Digital mammography screening with new photon-counting technique offers high diagnostic performance, according to a study published online in the journal Radiology.
As mammography screening has shifted to digital technology, a range of computed radiography (CR) and direct radiography (DR) systems have emerged. The photon-counting technique is a promising DR approach that uses a unique detector to decrease scattered radiation and noise, enabling dose reduction and making it a promising tool for screening.
"In population-based mammography screening, dose reducing techniques that don't compromise outcome parameters are desirable," said Walter Heindel, M.D., from the Department of Clinical Radiology at the University Hospital Muenster in Muenster, Germany.
For the study, Dr. Heindel and colleagues analyzed data from the mammography screening program in North Rhine-Westphalia, the most populous state in Germany. They compared the screening performance of a DR photon-counting scan system with those of statewide operating screening units using different digital technologies. During the study period (2009 - 2010), 13,312 women were examined using the photon-counting system, and 993,822 women were screened with either CR or DR systems alone.
This shows two-view screening mammograms obtained with the DR photon-counting system show a spiculated mass in the right upper quadrants (arrow). The diagnosis was invasive ductal carcinoma, 8 mm in diameter, as seen on the (a) right craniocaudal image, (b) right mediolateral oblique image, and (c) zoomed in craniocaudal image of the lesion.
Image credit: Radiological Society of North America
The DR photon-counting scan system had a cancer detection rate of 0.76 percent for subsequent screening, compared with 0.59 percent for the other screening units.

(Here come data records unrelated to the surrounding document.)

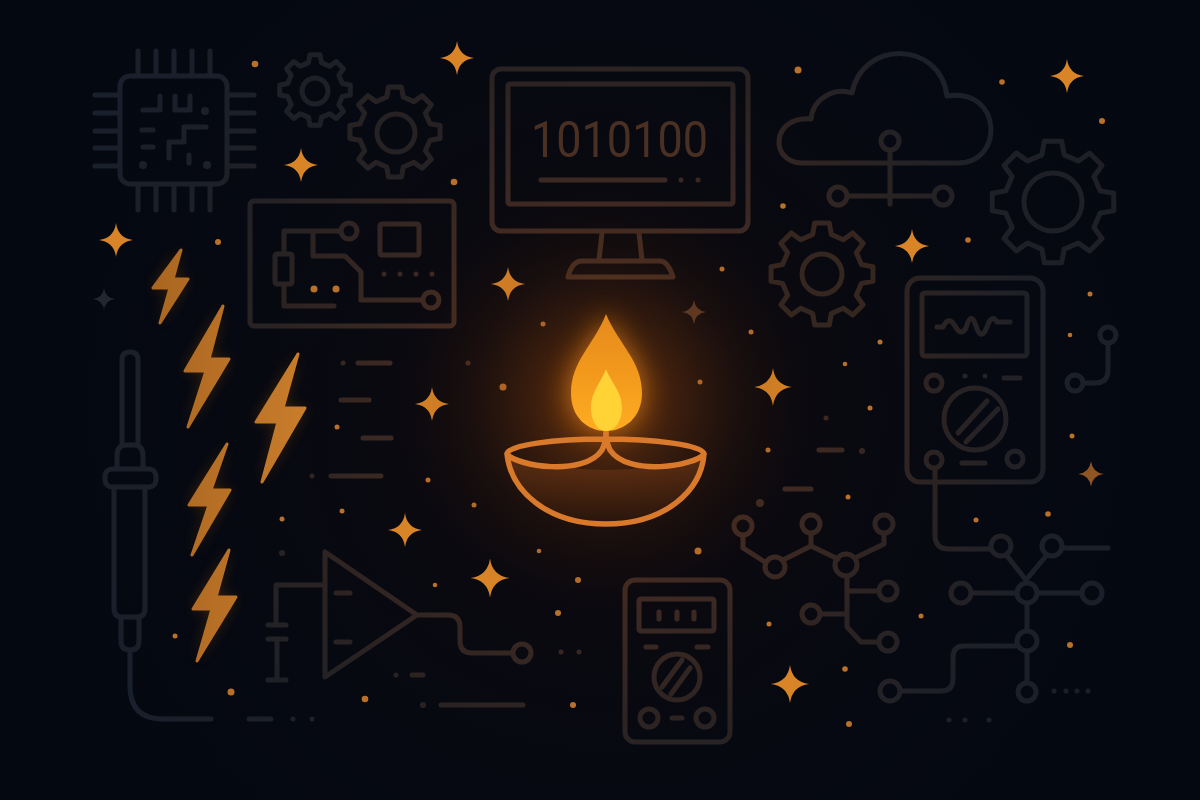
<!DOCTYPE html>
<html lang="en">
<head>
<meta charset="utf-8">
<title>Diya among circuits</title>
<style>
:root{--night:#050912;--slate:#191f2b;--umber:#33261f;--ember:#4a3023;--spark:#d98427;--amber:#b9702a;--flame:#f59a1b;--core:#ffd236;--clay:#d9792b}
html,body{margin:0;height:100%;overflow:hidden;background:var(--night)}
svg{display:block;width:1200px;height:800px}
.line{fill:none;stroke:url(#line-tone);stroke-width:5;stroke-linecap:round;stroke-linejoin:round}
.dots{fill:url(#line-tone)}
.gear{fill:none;stroke-width:5;stroke-linejoin:round}
.gear use{vector-effect:non-scaling-stroke}
.digits{font:400 50px Roboto,"Open Sans",sans-serif;fill:var(--ember)}
.stars{fill:var(--spark)}
.motes{fill:var(--amber)}
.bolts{fill:url(#bolt-tone);stroke:url(#bolt-tone);stroke-width:3;stroke-linejoin:round}
.bowl{fill:none;stroke:var(--clay);stroke-width:5.5;stroke-linecap:round;stroke-linejoin:round}
</style>
</head>
<body>
<svg viewBox="0 0 1200 800" role="img" aria-label="A glowing oil lamp surrounded by electronics line icons, stars and lightning bolts">
<defs>
<radialGradient id="sky" gradientUnits="userSpaceOnUse" cx="605" cy="415" r="640">
<stop offset="0" stop-color="#150c0b"/><stop offset=".3" stop-color="#0a090f"/><stop offset=".65" stop-color="#060912"/><stop offset="1" stop-color="#040811"/>
</radialGradient>
<radialGradient id="halo" gradientUnits="userSpaceOnUse" cx="605" cy="400" r="215">
<stop offset="0" stop-color="#d96a10" stop-opacity=".55"/><stop offset=".3" stop-color="#a64d10" stop-opacity=".32"/><stop offset=".65" stop-color="#6b300c" stop-opacity=".12"/><stop offset="1" stop-color="#3a1a08" stop-opacity="0"/>
</radialGradient>
<radialGradient id="line-tone" gradientUnits="userSpaceOnUse" cx="605" cy="400" r="560">
<stop offset="0" stop-color="#553420"/><stop offset=".35" stop-color="#402a22"/><stop offset=".6" stop-color="#2b2322"/><stop offset=".82" stop-color="#1c2029"/><stop offset="1" stop-color="#191f2b"/>
</radialGradient>
<linearGradient id="bolt-tone" gradientUnits="userSpaceOnUse" x1="150" y1="0" x2="306" y2="0">
<stop offset="0" stop-color="#a96520"/><stop offset="1" stop-color="#c97d2c"/>
</linearGradient>
<linearGradient id="flame-tone" x1="0" y1="0" x2="0" y2="1">
<stop offset="0" stop-color="#e58a1c"/><stop offset=".5" stop-color="#f2991c"/><stop offset="1" stop-color="#ffac22"/>
</linearGradient>
<linearGradient id="clay-glow" x1="0" y1="0" x2="0" y2="1">
<stop offset="0" stop-color="#7a3c14" stop-opacity=".6"/><stop offset="1" stop-color="#2a150b" stop-opacity=".7"/>
</linearGradient>
<filter id="soft" x="-100%" y="-100%" width="300%" height="300%"><feGaussianBlur stdDeviation="14"/></filter>
<filter id="shine" x="-20%" y="-20%" width="140%" height="140%"><feGaussianBlur stdDeviation="7"/></filter>
<path id="star" d="M0-17Q2-2 17 0Q2 2 0 17Q-2 2-17 0Q-2-2 0-17Z"/>
<polygon id="cog" points="-18,-76 -14,-98 14,-98 18,-76 41,-66 59,-79 79,-59 66,-41 76,-18 98,-14 98,14 76,18 66,41 79,59 59,79 41,66 18,76 14,98 -14,98 -18,76 -41,66 -59,79 -79,59 -66,41 -76,18 -98,14 -98,-14 -76,-18 -66,-41 -79,-59 -59,-79 -41,-66" vector-effect="non-scaling-stroke"/>
<g id="bolt-shapes">
<polygon points="181,250 153,288 170,288 160,323 188,279 173,279"/>
<polygon points="223,306 185,371 206,371 188,427 229,359 209,359"/>
<polygon points="298,354 256,422 278,422 262,482 305,408 283,408"/>
<polygon points="227,444 189,505 209,505 192,555 230,490 211,490"/>
<polygon points="229,550 193,609 212,609 197,661 236,597 216,597"/>
</g>
</defs>

<rect width="1200" height="800" fill="url(#sky)"/>

<g id="microchip" class="line">
<rect x="120" y="76" width="107" height="108" rx="10"/>
<path d="M138 51V74M156 51V74M174 51V74M192 51V74M210 51V74M138 186V210M156 186V210M174 186V210M192 186V210M210 186V210M95 95H118M95 113H118M95 131H118M95 148H118M95 166H118M229 95H254M229 113H254M229 131H254M229 148H254M229 166H254"/>
<path d="M160 96V110H143M175 96V110H190V96M142 130H153M143 147H153M206 127H184V142H169V158M189 155V163"/>
</g>
<g class="dots"><circle cx="205" cy="111" r="4"/><circle cx="143" cy="165" r="4"/><circle cx="207" cy="165" r="4"/></g>

<g id="gears" class="gear">
<g stroke="#1e2028"><use href="#cog" transform="translate(315 90)scale(.36)"/><circle cx="315" cy="91" r="13"/></g>
<g stroke="#262224"><use href="#cog" transform="translate(395 132)scale(.46)"/><circle cx="396" cy="133" r="19"/></g>
<g stroke="#1f2027"><use href="#cog" transform="translate(1053 202)scale(.62)"/><circle cx="1053" cy="202" r="29"/></g>
<g stroke="#35271f"><use href="#cog" transform="translate(822 274)scale(.52)"/><circle cx="822" cy="274" r="20"/></g>
</g>

<g id="circuit-board" class="line">
<rect x="250" y="201" width="204" height="125" rx="4"/>
<rect x="380" y="224" width="39" height="31" rx="2"/>
<rect x="275" y="254" width="17" height="30" rx="2"/>
<path d="M284 253V231H340M313 232V256H345L361 272V300H422M284 286V306H334"/>
<circle cx="349" cy="231" r="8"/><circle cx="431" cy="300" r="8"/>
</g>
<g class="dots"><circle cx="384" cy="274" r="2.5"/><circle cx="400" cy="274" r="2.5"/><circle cx="416" cy="274" r="2.5"/><circle cx="432" cy="274" r="2.5"/></g>

<g id="monitor">
<g class="line">
<rect x="492" y="69" width="256" height="162" rx="9"/><rect x="508" y="84" width="225" height="120" rx="2"/>
<path d="M602 233L599 260M639 233L642 260M582 261H660Q668 261 673 277H568Q572 261 582 261ZM541 180H665"/>
</g>
<g class="dots"><circle cx="681" cy="180" r="2.5"/><circle cx="698" cy="180" r="2.5"/></g>
<text class="digits" x="531" y="157" textLength="177" lengthAdjust="spacingAndGlyphs">1010100</text>
</g>

<g id="cloud" class="line">
<path d="M802 163C770 163 770 116 811 119C813 98 835 87 852 93C862 40 940 40 947 96C1002 87 1005 163 958 163Z"/>
<path d="M890 152V204M848 196H932"/>
<circle cx="890" cy="141" r="9"/><circle cx="838" cy="196" r="9"/><circle cx="943" cy="196" r="9"/>
</g>

<g id="multimeter-large" class="line">
<rect x="907" y="278" width="136" height="204" rx="13"/><rect x="922" y="293" width="105" height="63" rx="3"/>
<path d="M937 327H943Q949 315 955 326T966 328Q971 310 976 326T987 327Q992 313 997 322H1010M1004 378H1020M962 463H985"/>
<circle cx="934" cy="383" r="8"/><circle cx="975" cy="419" r="31"/><circle cx="934" cy="460" r="8"/><circle cx="1015" cy="459" r="8"/>
<path d="M958 433L987 401M966 442L998 409"/>
<path d="M935 470V535Q935 549 949 549H990"/>
</g>
<g class="dots"><circle cx="965" cy="376" r="2.5"/><circle cx="985" cy="376" r="2.5"/></g>

<g id="probe-lead" class="line"><circle cx="1108" cy="335" r="8"/><circle cx="1075" cy="383" r="8"/><path d="M1108 345V370Q1108 383 1095 383H1085"/></g>

<g id="soldering-iron" class="line">
<path d="M122 443V360Q122 352 130 352Q138 352 138 360V443M117 468V456Q117 445 126 445H134Q143 445 143 456V468"/>
<rect x="105" y="469" width="51" height="18" rx="7"/>
<path d="M114 489V608Q114 617 122 617H137Q145 617 145 608V489M121 619V641Q121 650 130 650Q139 650 139 641V619M130 652V686Q130 719 163 719H211M249 719H271"/>
</g>

<g id="amplifier" class="line">
<path d="M325 552V677L417 615ZM336 593H350M336 642H350M323 585H276V622M268 625H286M268 639H286M277 641V679M268 680H286M419 615H448Q460 615 460 627V641Q460 653 472 653H512"/>
<circle cx="522" cy="653" r="9"/>
</g>

<g id="multimeter-small" class="line">
<rect x="625" y="580" width="105" height="162" rx="10"/><rect x="639" y="599" width="75" height="32" rx="2"/>
<path d="M659 612V619M677 612V619M694 612V619M646 647H656M697 647H708M672 718H682M662 687L682 660M671 694L690 668"/>
<circle cx="677" cy="677" r="23"/><circle cx="649" cy="718" r="9"/><circle cx="705" cy="718" r="9"/>
</g>

<g id="molecule" class="line">
<circle cx="743" cy="526" r="9"/><circle cx="775" cy="567" r="10"/><circle cx="811" cy="524" r="9"/><circle cx="846" cy="565" r="11"/><circle cx="884" cy="524" r="9"/><circle cx="888" cy="591" r="9"/><circle cx="811" cy="614" r="9"/><circle cx="888" cy="642" r="9"/>
<path d="M743 537V548L765 562M783 560L811 546V535M811 546L838 559M855 558L884 544V535M847 578V627L861 642H877M849 591H877M822 614H846"/>
</g>

<g id="node-network" class="line">
<circle cx="1001" cy="546" r="10"/><circle cx="1052" cy="546" r="10"/><circle cx="961" cy="593" r="10"/><circle cx="1027" cy="593" r="10"/><circle cx="1092" cy="593" r="10"/><circle cx="1027" cy="641" r="10"/><circle cx="1027" cy="692" r="9"/><circle cx="890" cy="691" r="10"/>
<path d="M1063 548H1108M1007 556L1026 580L1046 556M973 593H1015M1039 593H1081M1027 605V629M1027 653V681M1015 646H964Q953 646 953 657V679Q953 691 941 691H902"/>
</g>

<g id="dashes" class="line"><path d="M358 363H390M341 400H369M363 438H391M331 476H381M819 450H842M785 489H811M412 675H423M441 705H523"/></g>
<g id="quiet-dots" class="dots">
<circle cx="343" cy="363" r="2.5"/><circle cx="468" cy="363" r="2.5"/><circle cx="312" cy="476" r="2.5"/><circle cx="282" cy="553" r="3"/><circle cx="396" cy="675" r="2.5"/><circle cx="423" cy="705" r="3"/><circle cx="293" cy="719" r="2.5"/><circle cx="312" cy="719" r="2.5"/><circle cx="561" cy="652" r="2.5"/><circle cx="579" cy="652" r="2.5"/><circle cx="760" cy="503" r="4"/><circle cx="862" cy="451" r="3"/><circle cx="826" cy="418" r="2.5"/><circle cx="949" cy="720" r="2.5"/><circle cx="965" cy="720" r="2.5"/><circle cx="989" cy="720" r="2.5"/><circle cx="1054" cy="691" r="2.5"/><circle cx="1066" cy="691" r="2.5"/><circle cx="1077" cy="691" r="2.5"/><circle cx="1088" cy="691" r="2.5"/>
</g>

<g id="lightning">
<use href="#bolt-shapes" fill="#8a4a10" opacity=".45" filter="url(#shine)"/>
<g class="bolts"><use href="#bolt-shapes"/></g>
</g>

<g id="sparkles" class="stars">
<use href="#star" x="457" y="58"/><use href="#star" x="301" y="165"/><use href="#star" x="116" y="240"/><use href="#star" x="508" y="284"/><use href="#star" x="432" y="404"/><use href="#star" x="405" y="530"/><use href="#star" transform="translate(490 578)scale(1.15)"/><use href="#star" transform="translate(773 387)scale(1.1)"/><use href="#star" x="912" y="246"/><use href="#star" x="1067" y="76"/><use href="#star" transform="translate(790 684)scale(1.12)"/>
<use href="#star" transform="translate(1091 474)scale(.75)" fill="#8f5522"/><use href="#star" transform="translate(694 312)scale(.7)" fill="#5b3926"/><use href="#star" transform="translate(104 299)scale(.65)" fill="#232630"/>
</g>

<g id="motes" class="motes">
<circle cx="255" cy="64" r="3.3"/><circle cx="454" cy="182" r="3.3"/><circle cx="218" cy="242" r="3"/><circle cx="314" cy="289" r="3.5"/><circle cx="336" cy="289" r="3.5"/><circle cx="543" cy="324" r="2.5"/><circle cx="503" cy="387" r="3.5"/><circle cx="337" cy="427" r="2.5"/><circle cx="428" cy="480" r="2.5"/><circle cx="474" cy="505" r="2.5"/><circle cx="342" cy="511" r="2.5"/><circle cx="282" cy="519" r="2.5"/><circle cx="539" cy="551" r="2.3"/><circle cx="578" cy="580" r="3"/><circle cx="558" cy="613" r="3"/><circle cx="435" cy="585" r="2.3"/><circle cx="175" cy="636" r="2.5"/><circle cx="231" cy="692" r="3.5"/><circle cx="365" cy="699" r="3.3"/><circle cx="573" cy="705" r="3"/><circle cx="798" cy="70" r="3.5"/><circle cx="1002" cy="82" r="2.8"/><circle cx="1102" cy="121" r="3"/><circle cx="783" cy="206" r="2.8"/><circle cx="968" cy="240" r="2.8"/><circle cx="722" cy="269" r="2.5"/><circle cx="751" cy="332" r="2.5"/><circle cx="700" cy="382" r="2.5"/><circle cx="768" cy="450" r="2.5"/><circle cx="880" cy="342" r="2.5"/><circle cx="845" cy="364" r="2.3"/><circle cx="870" cy="408" r="2.5"/><circle cx="848" cy="497" r="2.5"/><circle cx="698" cy="551" r="3.5"/><circle cx="769" cy="624" r="2.5"/><circle cx="845" cy="669" r="2.8"/><circle cx="849" cy="724" r="3"/><circle cx="921" cy="616" r="2.5"/><circle cx="976" cy="520" r="2.5"/><circle cx="1048" cy="514" r="2.8"/><circle cx="1072" cy="436" r="2.5"/><circle cx="1070" cy="335" r="2.3"/><circle cx="1090" cy="294" r="2.5"/><circle cx="1070" cy="645" r="3"/>
</g>

<g id="diya">
<circle cx="605" cy="400" r="215" fill="url(#halo)"/>
<path d="M508 455C518 548 692 548 704 455Q606 485 508 455Z" fill="url(#clay-glow)"/>
<path d="M606 314C594 345 571 361 571 393C571 418 588 431 606 431S642 418 642 393C642 361 619 345 606 314Z" fill="#f58a12" opacity=".7" filter="url(#soft)"/>
<path class="bowl" d="M507 454C511 491 547 524 606 524S701 491 704 454M507 454C507 445 555 439 604 439S704 445 704 454M507 454C516 466 584 477 602 450Q606 442 606 431M704 454C695 466 628 477 610 450Q606 442 606 431"/>
<path d="M606 314C594 345 571 361 571 393C571 418 588 431 606 431S642 418 642 393C642 361 619 345 606 314Z" fill="url(#flame-tone)"/>
<path d="M606 369C601 383 591 391 591 408C591 422 598 431 606 431S622 422 622 408C622 391 611 383 606 369Z" fill="var(--core)"/>
</g>
</svg>
</body>
</html>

The recall rate was 5.4 percent for the photon-counting method and 3.4 percent for the other methods.
"The higher cancer detection resulting from the use of the DR photon-counting scan system is due to high detection of both small, invasive cancers and ductal carcinoma in situ," Dr. Heindel said.
The photon-counting technique had almost twice the detection rate of other methods for ductal carcinoma in situ (DCIS), an early, noninvasive form of disease. It had a higher DCIS detection rate than the statewide units and the conventional DR subgroup.
In addition, the mean average glandular radiation dose of the DR photon-counting scan system was significantly lower than the conventional DR systems with the individually used parameters of the automatic exposure control.
The study's large size distinguishes it from previous studies that compared the DR photon-counting scan system's performance with other approaches.
"To our knowledge, the study is different from previous ones as we examined the performance of the DR photon-counting scan mammography on a larger database with consideration of multiple parameters of screening," said study coauthor Stefanie Weigel, M.D., from the University Hospital Muenster.
The photon-counting technique also offers lateral dose modulation during the image acquisition, which can help account for differences in breast density. Cancer often is more difficult to detect in women with dense breasts.
"The innovative photon-counting technique offers further research potential," Dr. Heindel said. "One future research direction is the application of spectral imaging for quantification of breast glandular tissue, addressing the problem of breast density."